In the Media Archive - Page 3 of 849 - News @ Northeastern

  • Mexico has refused to close its borders during the covid-19 pandemic. Does that make sense?

    The Washington Post -- 01/12/2022

    Alessandro Vespignani, a physicist at Northeastern University, was a co-author of that study. “Before the [coronavirus] pandemic, the mainstream thinking was, okay, travel restrictions do not have an effect,” he said.

  • Checking Privilege in the Animal Kingdom

    The New York Times -- 01/11/2022

    Jennifer Smith, a behavioral ecologist at Mills College in Oakland, Calif., said the idea for the paper arose early in the pandemic, in conversations that she and colleagues at the University of California, Los Angeles, had over (of course) Zoom. They saw how Covid-19 was highlighting health disparities and other inequalities around the world. The scientists began to wonder if they could learn more about inequality by studying it in animals.

  • As gun ownership rose during the pandemic, take a look at Illinois’ numbers

    The Telegraph -- 01/10/2022

    An estimated 7.5 million U.S. adults became new gun owners over a recent 28-month span, sharply increasing the prospects for home accidents or people taking their own lives, according to research by Matt Miller, a professor of health sciences and epidemiology at Northeastern University in Boston.

  • Demand for COVID-19 testing remains high in Massachusetts

    WCVB TV -- 01/10/2022

    An associate dean at Northeastern University who runs a COVID-19 testing program questions whether the scramble to get tested is really necessary, especially as people face long waits in the cold.

  • How to do science journalism – and do it right

    Al Jazeera -- 01/10/2022

    Storybench, a collaboration between Northeastern University’s School of Journalism and Esquire Magazine, assesses and offers information on digital journalism, from data visualization projects to interactive documentaries.

  • Omicron may be less severe than Delta, but it could hit the global economy even harder in 4 painful ways

    Fortune -- 01/10/2022
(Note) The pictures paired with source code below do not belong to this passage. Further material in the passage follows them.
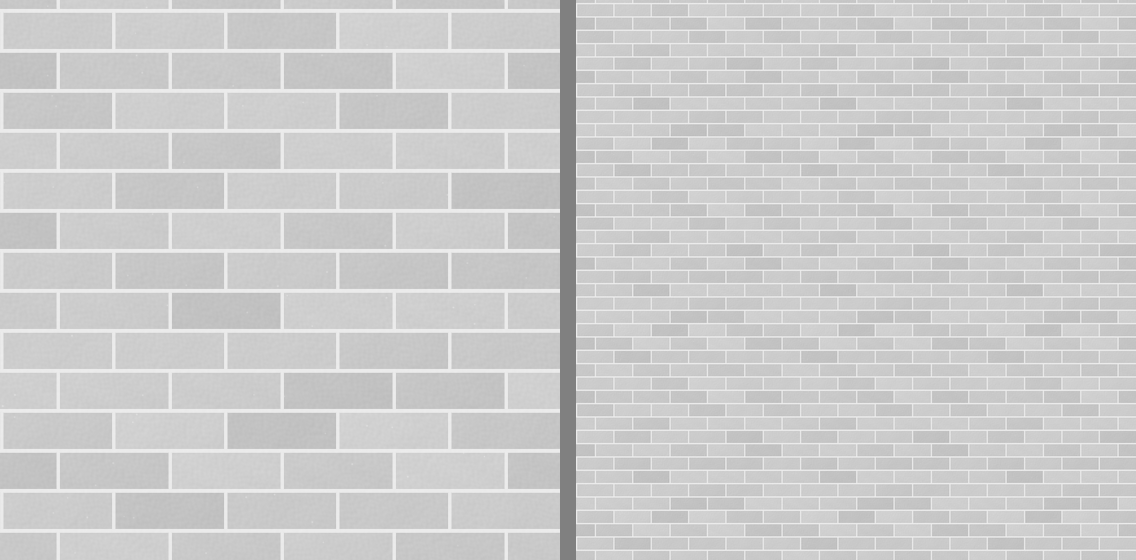
Left: one tile. Right: repeated 3 by 3.
This pattern is drawn by a Shadertoy shader. Its source:

```glsl
// Pale grey running-bond brick wall with light mortar and finely pitted faces
#define GRID vec2(5.0, 14.0)          // bricks across, courses down
#define JOINT vec2(0.0062, 0.0070)    // mortar width: upright, level
#define COURSE_SHIFT 0.729            // height of the first level joint, in courses
#define BOND_SHIFT vec2(0.016, 0.520) // joint offset of even and odd courses
#define DARK_BRICK 0.758
#define LIGHT_BRICK 0.815
#define MORTAR 0.922
#define GRAIN_CELLS 144.0
#define GRAIN_DEPTH 0.016
#define SPECK_CELLS 56.0
#define SPECK_CHANCE 0.025

const float TAU = 6.2831853;

// Two random values in 0..1 per lattice cell
vec2 hash2(vec2 cell, uint seed) {
    uvec2 q = uvec2(cell + 0.5);
    uint n = q.x * 1597u + q.y * 51749u + seed * 7919u;
    n = (n ^ (n >> 15u)) * 73244475u;
    n = (n ^ (n >> 13u)) * 73244475u;
    n ^= n >> 16u;
    return vec2(n & 65535u, n >> 16u) / 65535.0;
}

// Wrapping cellular noise: distance to the nearest scattered point
float cellular(vec2 uv, float cells) {
    vec2 p = uv * cells;
    vec2 base = floor(p);
    float nearest = 2.0;
    for (int y = -1; y <= 1; y++) {
        for (int x = -1; x <= 1; x++) {
            vec2 cell = base + vec2(x, y);
            vec2 point = cell + hash2(mod(cell, cells), 3u);
            nearest = min(nearest, distance(p, point));
        }
    }
    return nearest;
}

// Fine relief lit from the upper left
float grain(vec2 uv) {
    vec2 toLight = vec2(-0.35, 0.35) / GRAIN_CELLS;
    return cellular(uv + toLight, GRAIN_CELLS) - cellular(uv - toLight, GRAIN_CELLS);
}

// Wrapping layered sines for slow tonal drift
float mottling(vec2 uv) {
    vec2 w = uv * TAU;
    return sin(9.0 * w.x + 5.0 * w.y + 2.0 * sin(7.0 * w.y))
         + 0.6 * sin(23.0 * w.y - 14.0 * w.x + 2.0 * sin(11.0 * w.x));
}

// Rare small pale chips
float specks(vec2 uv, float pixel) {
    vec2 p = uv * SPECK_CELLS;
    vec2 cell = mod(floor(p), SPECK_CELLS);
    vec2 center = 0.2 + 0.6 * hash2(cell, 11u);
    vec2 pick = hash2(cell, 17u);
    float radius = mix(0.0007, 0.0014, pick.y);
    float d = distance(fract(p), center) / SPECK_CELLS - radius;
    return step(pick.x, SPECK_CHANCE) * (1.0 - smoothstep(-pixel, pixel, d));
}

void mainImage(out vec4 fragColor, in vec2 fragCoord) {
    vec2 uv = fragCoord / iResolution.xy;
    float pixel = 1.0 / min(iResolution.x, iResolution.y);

    // Running bond layout
    vec2 p = uv * GRID - vec2(0.0, COURSE_SHIFT);
    p.x -= mod(floor(p.y), 2.0) < 0.5 ? BOND_SHIFT.x : BOND_SHIFT.y;
    vec2 brick = mod(floor(p), GRID);
    vec2 local = fract(p);
    vec2 inset = (0.5 - abs(local - 0.5)) / GRID - 0.5 * JOINT;
    float edge = min(inset.x, inset.y);
    float face = smoothstep(-0.7 * pixel, 0.7 * pixel, edge);

    // Brick tone with a soft fall-off toward the lower right
    vec2 variation = hash2(brick, 29u);
    float relief = grain(uv);
    float tone = mix(DARK_BRICK, LIGHT_BRICK, variation.x);
    tone += dot(local - 0.5, vec2(-0.010, 0.008)) * (0.4 + variation.y);
    tone += 0.0025 * mottling(uv) + GRAIN_DEPTH * relief;
    tone -= 0.012 * (1.0 - smoothstep(0.0, 0.003, edge));
    tone += 0.07 * specks(uv, pixel);

    float mortar = MORTAR + 0.4 * GRAIN_DEPTH * relief;
    fragColor = vec4(vec3(mix(mortar, tone, face)), 1.0);
}
```
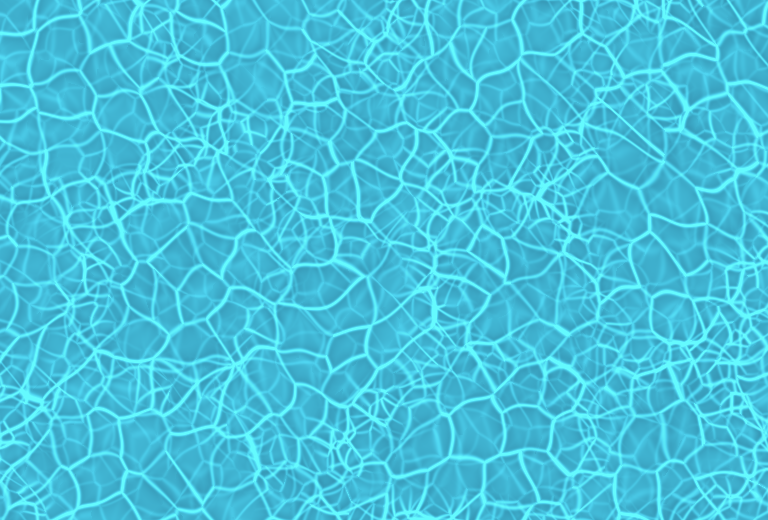
Reproduce this texture procedurally as a WebGL 2 fragment shader.

```glsl
#version 300 es
precision highp float;
// Sunlit pool water: a web of bright caustic filaments over turquoise.
// Warped cellular edges are layered at several scales; the finest ones
// gather along a coarse network of bands, leaving calm pools between.
uniform vec2 u_resolution;
out vec4 fragColor;

vec2 hash2(vec2 cell) {
  vec2 s = vec2(dot(cell, vec2(127.1, 311.7)), dot(cell, vec2(269.5, 183.3)));
  return fract(sin(s) * 43758.55);
}

// Layered sines bend straight cell edges into wavy filaments.
vec2 warp(vec2 p, float seed) {
  p += 0.036 * sin(p.yx * vec2(6.1, 7.3) + seed * vec2(1.7, 2.9));
  p += 0.013 * sin(p.yx * vec2(19.0, 16.0) + p * 7.0 + seed * vec2(3.1, 1.3));
  p += 0.0050 * sin(p.yx * vec2(57.0, 63.0) + p * 15.0 + seed);
  return p;
}

// Cellular edges: x = light of the filaments, y = distance to the nearest edge.
vec2 web(vec2 p, float scale, float width, float faintest, float seed) {
  vec2 q = p * scale + seed * 17.0;
  vec2 base = floor(q), f = q - base;
  vec2 nearCell = vec2(0.0), nearOffset = vec2(0.0);
  float nearest = 9.0;
  for (int y = -1; y <= 1; y++)
    for (int x = -1; x <= 1; x++) {
      vec2 cell = vec2(x, y);
      vec2 offset = cell + hash2(base + cell) - f;
      float d = dot(offset, offset);
      if (d < nearest) {
        nearest = d;
        nearCell = cell;
        nearOffset = offset;
      }
    }
  float light = 0.0, edge = 9.0;
  for (int y = -2; y <= 2; y++)
    for (int x = -2; x <= 2; x++) {
      vec2 cell = nearCell + vec2(x, y);
      vec2 offset = cell + hash2(base + cell) - f;
      vec2 gap = offset - nearOffset;
      if (dot(gap, gap) < 0.0001) continue;
      float d = dot(0.5 * (offset + nearOffset), normalize(gap)) / scale;
      // Both sides of an edge share one brightness.
      float strength = mix(faintest, 1.0, hash2(2.0 * base + cell + nearCell).x);
      light = max(light, strength * exp(-d * d / (width * width)));
      edge = min(edge, d);
    }
  return vec2(light, edge);
}

float screen(float a, float b) {
  return 1.0 - (1.0 - a) * (1.0 - b);
}

// Tone 0..1 from deep teal to pale cyan.
vec3 water(float t) {
  float blue = min(0.67 + 0.40 * t, 0.83 + 0.16 * t);
  return vec3(0.20 + t * (0.11 + 0.07 * t), 0.55 + 0.41 * t, blue);
}

void main() {
  vec2 p = gl_FragCoord.xy / u_resolution.y;

  // Coarse bands where filaments crowd together
  float bandEdge = web(warp(p, 4.0), 2.7, 0.05, 1.0, 1.0).y;
  float band = exp(-bandEdge * bandEdge / 0.0050);
  band *= 0.85 + 0.15 * sin(p.x * 9.0 + 2.0 * sin(p.y * 7.0));

  // Filaments, from large cells to fine tangles
  vec2 large = web(warp(p, 1.0), 11.5, 0.0042, 0.55, 2.0);
  vec2 medium = web(warp(p, 2.3), 17.5, 0.0037, 0.4, 3.0);
  vec2 fine = web(warp(p, 3.7), 28.0, 0.0033, 0.35, 5.0);
  float lines = screen(large.x, medium.x * mix(0.30, 1.0, band));
  lines = screen(lines, fine.x * 0.95 * band * band);

  // Soft out-of-focus ripples on the pool floor
  float ripple = web(warp(p * vec2(1.25, 0.9), 5.1), 16.0, 0.0080, 0.1, 7.0).x;
  float swell = sin(p.x * 11.0 + 3.0 * sin(p.y * 6.0)) * sin(p.y * 13.0 + 2.0 * sin(p.x * 8.0));
  float tone = 0.39 + 0.05 * swell + 0.22 * ripple + 0.03 * band;

  // Narrow shade hugging the filaments, then the glowing lines themselves
  tone -= 0.34 * exp(-large.y / 0.013);
  tone -= band * (0.24 * exp(-medium.y / 0.010) + 0.16 * band * exp(-fine.y / 0.007));
  tone = mix(max(tone, -0.06), 1.28, lines);
  fragColor = vec4(water(clamp(tone, -0.08, 1.05)), 1.0);
}
```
    “Omicron was fast and furious in its growth and will be fast—hopefully not furious—but very fast also in its decline,” Alessandro Vespignani, director of the Network Science Institute at Northeastern University and a specialist in data science and computational epidemiology, predicted last week. “It should be receding sooner than other waves that we experienced in the past.”…

  • Ground Beef Recalled Due to Possible E. coli Contamination—Here’s Which Products Are Affected

    Health Magazine -- 01/10/2022

    “The most vulnerable population includes the very young, elderly, pregnant women, and those with weakened immune systems,” Darin Detwiler, associate professor of food safety at Northeastern University, tells Health. “However, people of all ages and health status can be severely affected.”…

  • Changes to lung cancer screening increase eligibility for Black women by 50 percent, study says

    The Hill -- 01/10/2022

    New lung cancer screening guidelines rolled out last year have increased the eligibility of Black women by 50 percent, according to researchers from Boston University, Northeastern University and the University of California, Berkeley.  …

  • Changes to lung cancer screening increase eligibility for Black women by 50 percent, study says

    The Hill -- 01/07/2022

    New lung cancer screening guidelines rolled out last year have increased the eligibility of Black women by 50 percent, according to researchers from Boston University, Northeastern University and the University of California, Berkeley.  …

  • Biden’s Vaccine Mandates Could Be In Trouble At The Supreme Court

    FiveThirtyEight -- 01/07/2022

    “​​If you do the counting, the partisanship of the outcomes is disturbingly predictable,” said Wendy Parmet, a health law professor at Northeastern University. “You have basically all Democratic appointees upholding [the vaccine mandates]. And almost all of them are being struck down by Republican appointees.” The implications of these cases, she said, could extend far beyond this pandemic, too, with the potential to significantly limit the government’s ability to quickly respond to health care crises in the future.